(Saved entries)
------------------------------------------------------------
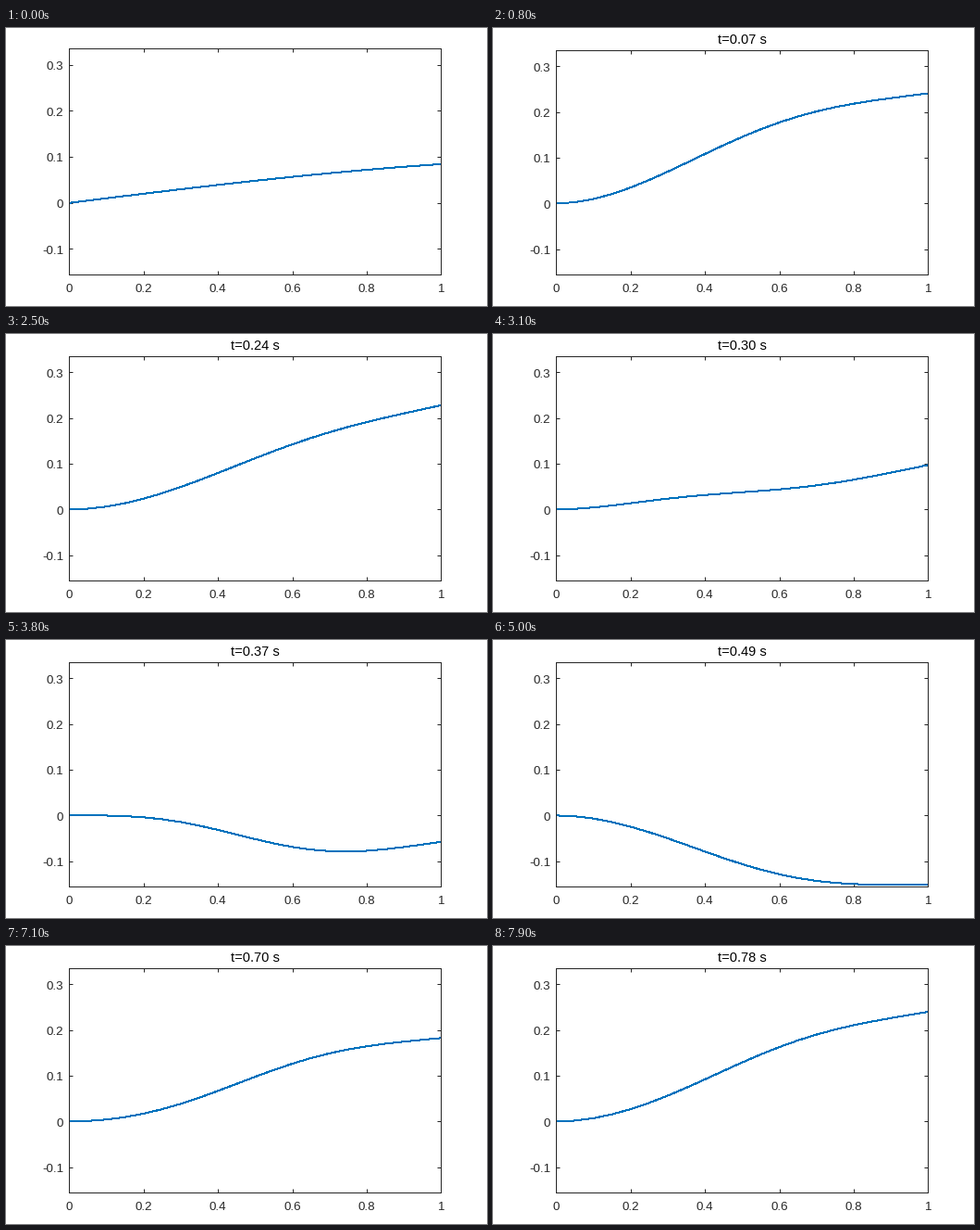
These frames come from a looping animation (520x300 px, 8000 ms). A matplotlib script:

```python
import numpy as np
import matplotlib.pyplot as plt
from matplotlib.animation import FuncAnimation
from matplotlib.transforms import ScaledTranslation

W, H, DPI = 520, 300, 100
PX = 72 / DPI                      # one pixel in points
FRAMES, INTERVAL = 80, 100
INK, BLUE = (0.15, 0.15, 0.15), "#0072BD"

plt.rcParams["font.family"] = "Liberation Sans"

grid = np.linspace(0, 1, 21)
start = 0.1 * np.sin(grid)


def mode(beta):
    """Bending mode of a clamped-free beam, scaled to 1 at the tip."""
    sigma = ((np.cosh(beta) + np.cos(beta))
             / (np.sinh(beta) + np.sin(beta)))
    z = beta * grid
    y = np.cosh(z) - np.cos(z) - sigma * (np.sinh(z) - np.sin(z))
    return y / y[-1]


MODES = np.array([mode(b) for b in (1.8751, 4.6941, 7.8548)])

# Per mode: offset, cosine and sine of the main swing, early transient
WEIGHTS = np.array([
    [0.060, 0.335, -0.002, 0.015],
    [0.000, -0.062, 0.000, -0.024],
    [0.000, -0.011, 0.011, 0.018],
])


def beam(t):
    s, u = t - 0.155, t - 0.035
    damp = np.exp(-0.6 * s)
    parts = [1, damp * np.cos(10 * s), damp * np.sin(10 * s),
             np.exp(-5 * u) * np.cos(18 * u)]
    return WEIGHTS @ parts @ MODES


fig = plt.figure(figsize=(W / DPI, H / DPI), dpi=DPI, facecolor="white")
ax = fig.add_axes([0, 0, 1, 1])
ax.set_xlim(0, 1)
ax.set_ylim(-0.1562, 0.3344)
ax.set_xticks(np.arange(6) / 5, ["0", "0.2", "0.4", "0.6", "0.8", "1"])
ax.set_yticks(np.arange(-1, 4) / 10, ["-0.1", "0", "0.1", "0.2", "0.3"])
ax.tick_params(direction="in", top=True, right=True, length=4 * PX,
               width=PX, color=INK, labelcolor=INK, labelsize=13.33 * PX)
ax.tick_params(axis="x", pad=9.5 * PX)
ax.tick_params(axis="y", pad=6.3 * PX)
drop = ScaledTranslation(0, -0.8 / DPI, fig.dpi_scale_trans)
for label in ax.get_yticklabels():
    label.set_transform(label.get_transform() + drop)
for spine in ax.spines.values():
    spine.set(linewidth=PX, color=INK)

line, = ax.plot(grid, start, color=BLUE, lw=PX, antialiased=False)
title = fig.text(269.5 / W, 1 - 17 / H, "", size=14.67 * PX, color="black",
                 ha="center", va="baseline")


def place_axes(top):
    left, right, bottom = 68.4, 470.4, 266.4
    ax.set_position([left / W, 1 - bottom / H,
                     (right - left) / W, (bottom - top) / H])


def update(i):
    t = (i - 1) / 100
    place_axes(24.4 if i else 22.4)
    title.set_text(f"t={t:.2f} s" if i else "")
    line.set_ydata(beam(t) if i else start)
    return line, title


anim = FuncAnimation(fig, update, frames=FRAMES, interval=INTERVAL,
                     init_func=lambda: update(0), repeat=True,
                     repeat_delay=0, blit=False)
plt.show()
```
------------------------------------------------------------
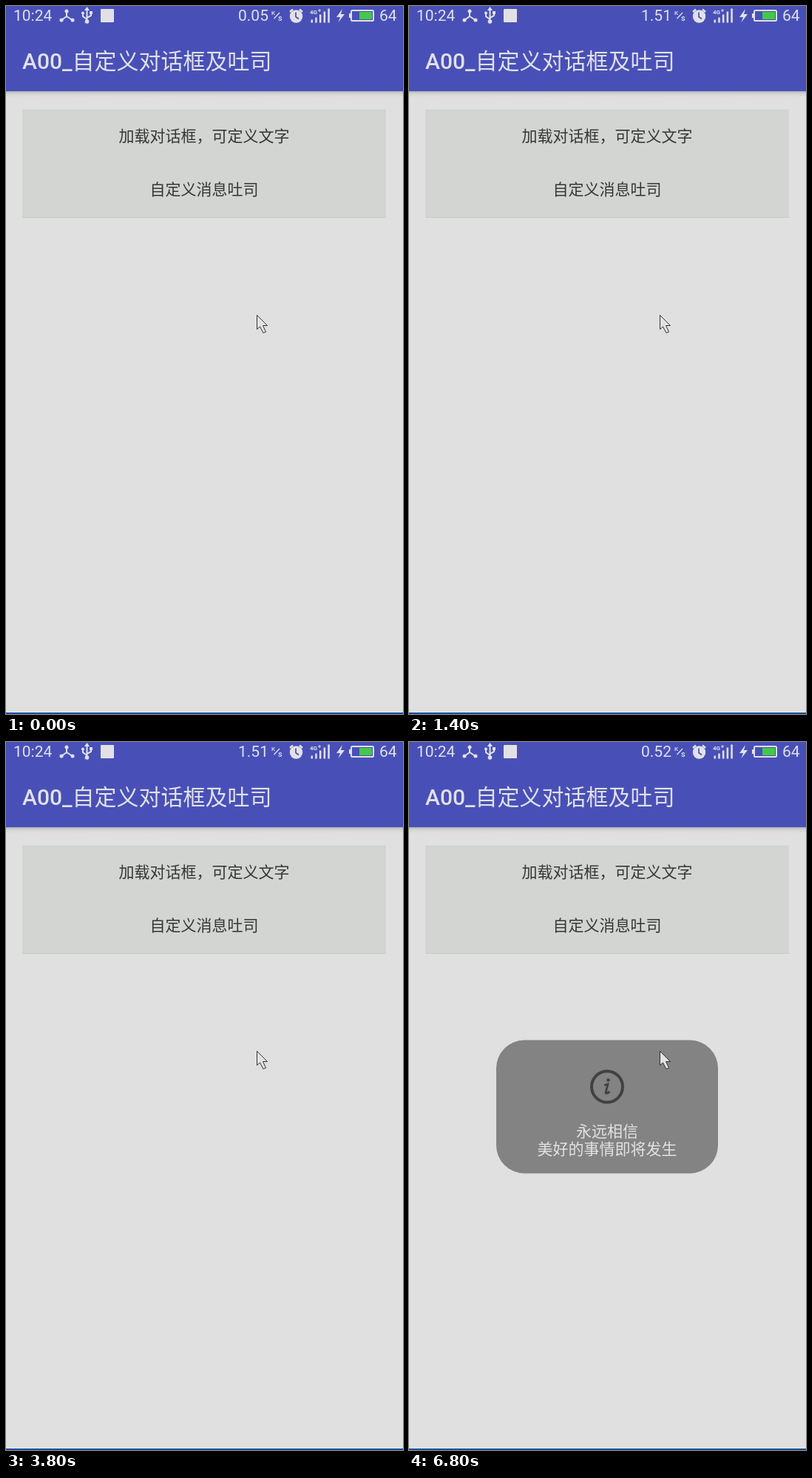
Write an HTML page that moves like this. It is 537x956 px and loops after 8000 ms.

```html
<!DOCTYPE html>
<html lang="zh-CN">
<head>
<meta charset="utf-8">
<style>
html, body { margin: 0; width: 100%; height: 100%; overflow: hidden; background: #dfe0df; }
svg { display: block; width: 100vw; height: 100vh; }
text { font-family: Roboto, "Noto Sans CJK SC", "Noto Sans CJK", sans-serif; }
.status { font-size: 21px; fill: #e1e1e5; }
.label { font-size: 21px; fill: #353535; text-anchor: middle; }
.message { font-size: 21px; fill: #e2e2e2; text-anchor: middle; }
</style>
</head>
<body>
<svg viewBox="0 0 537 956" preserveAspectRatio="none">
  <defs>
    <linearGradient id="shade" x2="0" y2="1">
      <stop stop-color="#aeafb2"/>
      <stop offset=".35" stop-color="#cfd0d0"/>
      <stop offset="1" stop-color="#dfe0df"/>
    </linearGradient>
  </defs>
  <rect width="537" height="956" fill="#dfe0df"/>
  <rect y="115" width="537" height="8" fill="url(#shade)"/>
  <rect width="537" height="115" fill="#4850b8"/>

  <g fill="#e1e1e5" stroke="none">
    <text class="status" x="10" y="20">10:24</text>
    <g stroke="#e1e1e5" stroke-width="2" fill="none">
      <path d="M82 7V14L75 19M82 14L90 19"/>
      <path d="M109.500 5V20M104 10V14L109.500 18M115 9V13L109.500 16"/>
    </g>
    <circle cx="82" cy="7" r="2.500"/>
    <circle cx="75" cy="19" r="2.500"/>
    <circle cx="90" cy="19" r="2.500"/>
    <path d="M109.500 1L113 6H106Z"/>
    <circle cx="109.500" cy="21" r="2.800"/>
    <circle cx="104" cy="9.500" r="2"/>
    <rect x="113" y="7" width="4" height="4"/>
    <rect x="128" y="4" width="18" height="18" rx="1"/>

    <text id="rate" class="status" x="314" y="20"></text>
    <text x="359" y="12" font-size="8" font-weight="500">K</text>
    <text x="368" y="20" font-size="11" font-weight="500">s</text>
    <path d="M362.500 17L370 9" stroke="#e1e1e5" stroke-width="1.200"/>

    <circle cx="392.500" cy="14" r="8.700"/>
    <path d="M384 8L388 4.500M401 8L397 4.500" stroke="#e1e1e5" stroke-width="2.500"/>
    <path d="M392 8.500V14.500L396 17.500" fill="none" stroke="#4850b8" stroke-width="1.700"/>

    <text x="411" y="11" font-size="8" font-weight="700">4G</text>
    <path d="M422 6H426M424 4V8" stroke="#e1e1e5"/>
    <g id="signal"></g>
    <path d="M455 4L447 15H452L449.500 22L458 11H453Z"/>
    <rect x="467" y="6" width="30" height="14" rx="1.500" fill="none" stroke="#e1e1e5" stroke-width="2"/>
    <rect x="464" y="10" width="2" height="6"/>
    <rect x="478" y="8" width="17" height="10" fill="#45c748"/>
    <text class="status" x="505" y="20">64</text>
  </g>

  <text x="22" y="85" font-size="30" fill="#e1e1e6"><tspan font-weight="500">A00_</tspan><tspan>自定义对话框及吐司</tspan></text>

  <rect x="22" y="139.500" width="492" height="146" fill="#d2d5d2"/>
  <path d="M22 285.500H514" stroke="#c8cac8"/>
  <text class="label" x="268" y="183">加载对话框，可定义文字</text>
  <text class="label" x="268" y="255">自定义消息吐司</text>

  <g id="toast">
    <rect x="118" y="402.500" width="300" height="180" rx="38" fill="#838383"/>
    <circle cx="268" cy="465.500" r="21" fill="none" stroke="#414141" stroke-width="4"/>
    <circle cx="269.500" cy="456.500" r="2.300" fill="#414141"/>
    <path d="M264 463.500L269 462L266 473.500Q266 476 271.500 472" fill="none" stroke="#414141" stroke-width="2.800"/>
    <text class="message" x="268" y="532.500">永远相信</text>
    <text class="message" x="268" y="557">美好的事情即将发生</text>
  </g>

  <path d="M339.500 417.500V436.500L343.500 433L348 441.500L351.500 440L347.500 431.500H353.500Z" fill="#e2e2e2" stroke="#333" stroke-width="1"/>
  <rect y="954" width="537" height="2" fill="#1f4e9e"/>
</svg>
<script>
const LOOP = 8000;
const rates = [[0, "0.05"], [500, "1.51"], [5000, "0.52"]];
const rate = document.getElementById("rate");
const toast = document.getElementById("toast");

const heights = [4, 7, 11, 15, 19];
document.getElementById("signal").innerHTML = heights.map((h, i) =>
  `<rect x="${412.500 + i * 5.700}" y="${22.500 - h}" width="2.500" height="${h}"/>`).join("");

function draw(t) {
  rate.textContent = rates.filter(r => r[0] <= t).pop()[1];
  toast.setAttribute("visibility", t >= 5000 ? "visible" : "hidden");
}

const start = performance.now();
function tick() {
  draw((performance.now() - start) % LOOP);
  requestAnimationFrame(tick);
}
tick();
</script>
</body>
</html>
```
------------------------------------------------------------
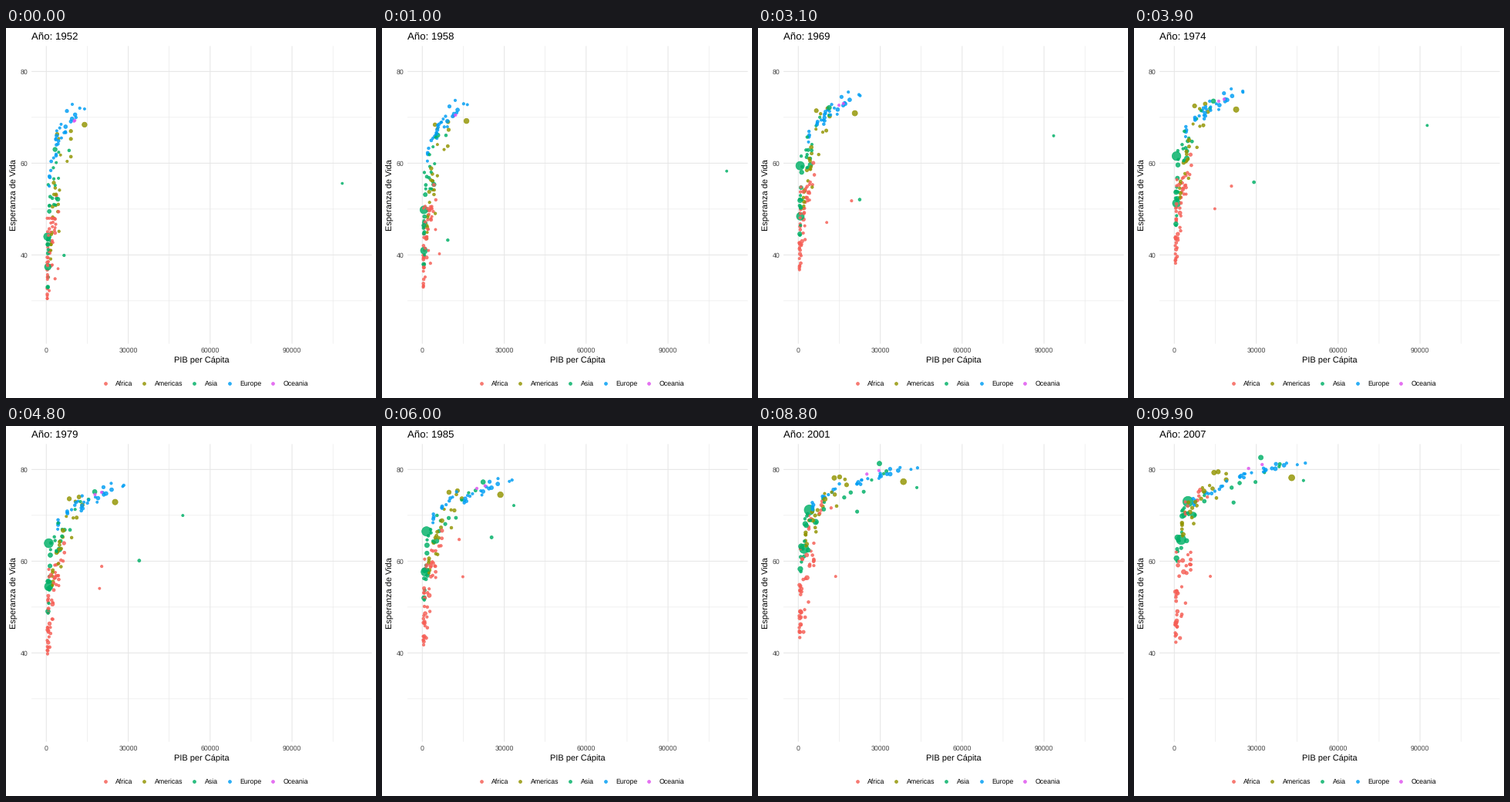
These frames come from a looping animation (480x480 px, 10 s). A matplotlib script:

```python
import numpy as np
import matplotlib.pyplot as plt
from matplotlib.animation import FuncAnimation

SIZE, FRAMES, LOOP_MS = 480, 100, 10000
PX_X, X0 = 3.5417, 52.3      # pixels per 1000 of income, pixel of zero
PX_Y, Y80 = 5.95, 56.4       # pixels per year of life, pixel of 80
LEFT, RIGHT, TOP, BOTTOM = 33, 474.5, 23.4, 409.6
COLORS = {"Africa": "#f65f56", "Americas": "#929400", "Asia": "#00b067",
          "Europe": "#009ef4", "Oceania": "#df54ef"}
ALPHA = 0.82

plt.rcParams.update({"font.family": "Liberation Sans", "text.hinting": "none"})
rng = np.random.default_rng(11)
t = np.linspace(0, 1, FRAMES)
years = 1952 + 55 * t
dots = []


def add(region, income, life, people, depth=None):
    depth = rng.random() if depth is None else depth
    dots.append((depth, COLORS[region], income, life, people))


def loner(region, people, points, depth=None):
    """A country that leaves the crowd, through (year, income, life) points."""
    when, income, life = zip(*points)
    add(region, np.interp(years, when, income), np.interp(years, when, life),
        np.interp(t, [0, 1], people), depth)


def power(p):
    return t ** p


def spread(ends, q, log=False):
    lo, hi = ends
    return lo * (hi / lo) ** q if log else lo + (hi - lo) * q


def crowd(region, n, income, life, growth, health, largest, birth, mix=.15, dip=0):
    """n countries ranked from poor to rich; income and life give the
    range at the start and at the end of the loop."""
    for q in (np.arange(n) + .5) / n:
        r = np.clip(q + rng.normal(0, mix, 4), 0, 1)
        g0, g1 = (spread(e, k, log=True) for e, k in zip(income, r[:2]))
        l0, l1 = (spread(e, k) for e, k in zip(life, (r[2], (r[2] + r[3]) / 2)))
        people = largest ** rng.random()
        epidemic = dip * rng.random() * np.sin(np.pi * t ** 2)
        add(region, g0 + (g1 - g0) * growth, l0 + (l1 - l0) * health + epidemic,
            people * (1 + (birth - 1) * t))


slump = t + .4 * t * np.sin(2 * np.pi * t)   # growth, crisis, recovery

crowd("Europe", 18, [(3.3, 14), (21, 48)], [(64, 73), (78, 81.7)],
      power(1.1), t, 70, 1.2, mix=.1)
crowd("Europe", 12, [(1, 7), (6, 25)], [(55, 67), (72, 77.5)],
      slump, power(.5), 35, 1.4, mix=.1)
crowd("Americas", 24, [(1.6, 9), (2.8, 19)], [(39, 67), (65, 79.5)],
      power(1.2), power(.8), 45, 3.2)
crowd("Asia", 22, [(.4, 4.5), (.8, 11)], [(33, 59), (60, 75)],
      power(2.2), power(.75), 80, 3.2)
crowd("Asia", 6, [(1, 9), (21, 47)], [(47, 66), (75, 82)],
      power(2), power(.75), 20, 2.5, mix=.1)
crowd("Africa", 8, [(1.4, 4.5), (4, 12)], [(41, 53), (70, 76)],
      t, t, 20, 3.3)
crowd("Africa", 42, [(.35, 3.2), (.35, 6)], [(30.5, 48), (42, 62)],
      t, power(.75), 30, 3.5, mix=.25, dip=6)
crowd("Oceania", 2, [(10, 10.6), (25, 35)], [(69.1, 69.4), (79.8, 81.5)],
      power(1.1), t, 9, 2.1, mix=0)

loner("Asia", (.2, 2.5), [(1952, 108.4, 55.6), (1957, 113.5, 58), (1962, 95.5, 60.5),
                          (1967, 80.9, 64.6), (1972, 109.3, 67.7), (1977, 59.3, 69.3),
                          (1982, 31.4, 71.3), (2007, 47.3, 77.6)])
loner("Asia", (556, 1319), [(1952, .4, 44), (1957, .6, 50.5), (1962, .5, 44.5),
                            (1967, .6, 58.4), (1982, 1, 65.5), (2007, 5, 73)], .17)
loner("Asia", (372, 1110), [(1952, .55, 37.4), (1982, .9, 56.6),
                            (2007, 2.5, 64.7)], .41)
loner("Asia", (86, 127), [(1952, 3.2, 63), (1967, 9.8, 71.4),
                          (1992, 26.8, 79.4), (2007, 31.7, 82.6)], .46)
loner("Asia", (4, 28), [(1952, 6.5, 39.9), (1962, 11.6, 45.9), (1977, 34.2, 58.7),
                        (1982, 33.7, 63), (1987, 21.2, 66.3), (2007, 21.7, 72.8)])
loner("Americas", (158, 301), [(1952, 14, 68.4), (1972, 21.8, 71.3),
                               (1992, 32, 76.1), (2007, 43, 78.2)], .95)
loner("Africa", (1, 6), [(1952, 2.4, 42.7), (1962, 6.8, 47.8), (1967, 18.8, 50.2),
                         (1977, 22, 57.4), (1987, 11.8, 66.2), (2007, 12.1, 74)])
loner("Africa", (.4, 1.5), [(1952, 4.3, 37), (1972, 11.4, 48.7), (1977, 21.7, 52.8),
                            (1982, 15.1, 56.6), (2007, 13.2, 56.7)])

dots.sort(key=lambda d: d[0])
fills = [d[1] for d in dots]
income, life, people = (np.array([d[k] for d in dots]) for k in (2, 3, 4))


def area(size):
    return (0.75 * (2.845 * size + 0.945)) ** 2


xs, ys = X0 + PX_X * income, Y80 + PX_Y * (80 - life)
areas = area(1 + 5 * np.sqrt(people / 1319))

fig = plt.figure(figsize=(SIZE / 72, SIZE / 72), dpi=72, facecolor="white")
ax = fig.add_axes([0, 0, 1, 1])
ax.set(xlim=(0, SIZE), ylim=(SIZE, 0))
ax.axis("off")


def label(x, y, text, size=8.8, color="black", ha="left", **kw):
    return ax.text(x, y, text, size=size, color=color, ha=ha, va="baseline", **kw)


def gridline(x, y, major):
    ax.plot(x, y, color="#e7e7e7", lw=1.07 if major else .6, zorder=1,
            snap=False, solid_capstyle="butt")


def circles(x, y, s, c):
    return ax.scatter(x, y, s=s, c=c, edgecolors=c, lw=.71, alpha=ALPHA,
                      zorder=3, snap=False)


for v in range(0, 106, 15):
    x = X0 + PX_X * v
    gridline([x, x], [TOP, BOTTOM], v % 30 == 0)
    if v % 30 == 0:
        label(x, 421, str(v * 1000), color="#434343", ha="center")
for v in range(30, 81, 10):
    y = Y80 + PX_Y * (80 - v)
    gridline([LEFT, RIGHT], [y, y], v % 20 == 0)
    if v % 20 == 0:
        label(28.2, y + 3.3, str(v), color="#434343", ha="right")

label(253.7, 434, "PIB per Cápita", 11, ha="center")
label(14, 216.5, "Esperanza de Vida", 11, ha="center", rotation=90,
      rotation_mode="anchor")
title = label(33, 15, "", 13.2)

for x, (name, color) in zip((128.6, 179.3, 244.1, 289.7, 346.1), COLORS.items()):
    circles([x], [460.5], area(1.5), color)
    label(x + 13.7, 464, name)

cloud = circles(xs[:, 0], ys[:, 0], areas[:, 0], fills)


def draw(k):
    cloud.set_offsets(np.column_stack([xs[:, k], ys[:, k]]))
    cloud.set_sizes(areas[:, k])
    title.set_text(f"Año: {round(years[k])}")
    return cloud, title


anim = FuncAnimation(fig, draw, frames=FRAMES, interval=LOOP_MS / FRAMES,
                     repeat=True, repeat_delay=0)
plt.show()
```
------------------------------------------------------------
How to complete this task: Lines from the records above that hold "return" are the ones to list.

Answer area:
    return y / y[-1]
    return WEIGHTS @ parts @ MODES
    return line, title
    return t ** p
    return lo * (hi / lo) ** q if log else lo + (hi - lo) * q
    return (0.75 * (2.845 * size + 0.945)) ** 2
    return ax.text(x, y, text, size=size, color=color, ha=ha, va="baseline", **kw)
    return ax.scatter(x, y, s=s, c=c, edgecolors=c, lw=.71, alpha=ALPHA,
    return cloud, title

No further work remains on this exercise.